The Accidental Billionaires: Hey Ben, Nice Jacket-Hoodie Combo
Call me judgmental but hey, you probably haven't read this gem of a book yet. Here's the deal: it's the story of the founding of Facebook but it reads like a creepy techno thriller.
Eduardo Saverin and Mark Zuckerberg met at Harvard - Eduardo had a passion for business and Mark had a passion for writing code (and hacking, in his spare time). Both were outsiders and totally hopeless with the ladies. While Eduardo fixed this by getting into the Pheonix frat, Mark created Facemash (a precursor of Facebook) by hacking into the university's servers, stealing photos and making a database of the campus' females.
When two privileged twin rowers tried to recruit Mark into their lame campus social network, it sparked in Mark the idea to create FB. With start up money from Eduardo, Mark then launched Facebook. Of course it catches on like wildfire, first at Harvard, then at other US university campuses and hey, the rest is history.
The writing is totally hilarious. When Mark sneaks into a frat to hack into their server the whole thing is like, and then Mark crept into the dark room and flipped open his machine and began working silently yet intently, hacking into the frat's system as two kids made out in the other room... There's also lots of douchery including countless Silicon Valley parties, frat elitism, mentions of girls in short skirts and agony over deals gone bad and millions lost and gained.
You know what, it's a quick read. It's fun and geeky. Mark Zuckerberg is probably a sociopath but hell, he's a hero to nerds everywhere. He left Harvard to pursue his dream and he didn't capitulate when preening rich bitches tried to bring him down. Mark didn't contribute to the book, though, so in the end you have to take the thing as it is, a fairly entertaining read. It's a fun ride but doesn't one of the world's most widely used social networks deserve a more definitive treatment? I'm waiting for that version.

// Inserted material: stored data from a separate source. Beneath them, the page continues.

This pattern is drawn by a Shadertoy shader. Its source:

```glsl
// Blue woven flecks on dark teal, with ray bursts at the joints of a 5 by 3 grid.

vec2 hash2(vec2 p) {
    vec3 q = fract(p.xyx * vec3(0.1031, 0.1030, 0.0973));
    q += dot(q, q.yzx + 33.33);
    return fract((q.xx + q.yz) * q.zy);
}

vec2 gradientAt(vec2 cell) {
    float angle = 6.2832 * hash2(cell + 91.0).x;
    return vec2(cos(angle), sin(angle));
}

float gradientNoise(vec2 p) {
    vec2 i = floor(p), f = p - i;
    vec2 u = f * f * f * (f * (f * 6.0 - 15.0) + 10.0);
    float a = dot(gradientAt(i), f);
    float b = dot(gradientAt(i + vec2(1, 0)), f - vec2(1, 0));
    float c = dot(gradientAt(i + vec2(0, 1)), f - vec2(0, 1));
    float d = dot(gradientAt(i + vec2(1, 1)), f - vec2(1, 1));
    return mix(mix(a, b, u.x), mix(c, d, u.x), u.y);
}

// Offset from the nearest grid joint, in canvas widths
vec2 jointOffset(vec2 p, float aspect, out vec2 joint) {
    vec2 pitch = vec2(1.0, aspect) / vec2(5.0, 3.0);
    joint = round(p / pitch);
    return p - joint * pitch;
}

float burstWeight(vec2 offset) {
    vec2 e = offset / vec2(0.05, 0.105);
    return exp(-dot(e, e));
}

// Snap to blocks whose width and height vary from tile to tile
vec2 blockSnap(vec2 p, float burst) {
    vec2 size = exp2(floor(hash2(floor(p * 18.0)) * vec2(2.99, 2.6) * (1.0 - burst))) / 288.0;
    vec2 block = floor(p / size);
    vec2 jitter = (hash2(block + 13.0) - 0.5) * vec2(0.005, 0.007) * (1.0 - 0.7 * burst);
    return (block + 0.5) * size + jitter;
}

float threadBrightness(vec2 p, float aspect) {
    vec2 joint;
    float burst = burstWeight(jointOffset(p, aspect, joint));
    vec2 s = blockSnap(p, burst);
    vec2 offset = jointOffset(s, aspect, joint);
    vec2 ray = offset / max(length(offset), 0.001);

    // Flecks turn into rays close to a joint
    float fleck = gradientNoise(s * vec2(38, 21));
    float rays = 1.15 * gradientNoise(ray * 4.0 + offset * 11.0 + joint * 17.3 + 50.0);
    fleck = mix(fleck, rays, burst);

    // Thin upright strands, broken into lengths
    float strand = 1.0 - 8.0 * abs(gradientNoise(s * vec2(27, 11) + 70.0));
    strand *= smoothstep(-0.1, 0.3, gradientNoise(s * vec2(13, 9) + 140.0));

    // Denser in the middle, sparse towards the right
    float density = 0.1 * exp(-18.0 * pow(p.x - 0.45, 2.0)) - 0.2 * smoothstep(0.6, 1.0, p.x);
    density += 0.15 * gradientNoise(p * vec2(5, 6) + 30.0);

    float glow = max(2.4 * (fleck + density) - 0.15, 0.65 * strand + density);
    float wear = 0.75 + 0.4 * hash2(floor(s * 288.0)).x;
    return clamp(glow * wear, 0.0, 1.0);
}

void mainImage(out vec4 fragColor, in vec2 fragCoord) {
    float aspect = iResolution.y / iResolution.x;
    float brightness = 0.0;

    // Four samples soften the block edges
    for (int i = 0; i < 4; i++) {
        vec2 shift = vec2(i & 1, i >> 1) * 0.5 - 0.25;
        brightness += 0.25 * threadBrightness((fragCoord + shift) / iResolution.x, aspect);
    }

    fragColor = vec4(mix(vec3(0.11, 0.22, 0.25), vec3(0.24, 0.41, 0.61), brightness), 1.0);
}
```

The Accidental Billionaires/ Ben Mezrich / Doubleday / HC, 2009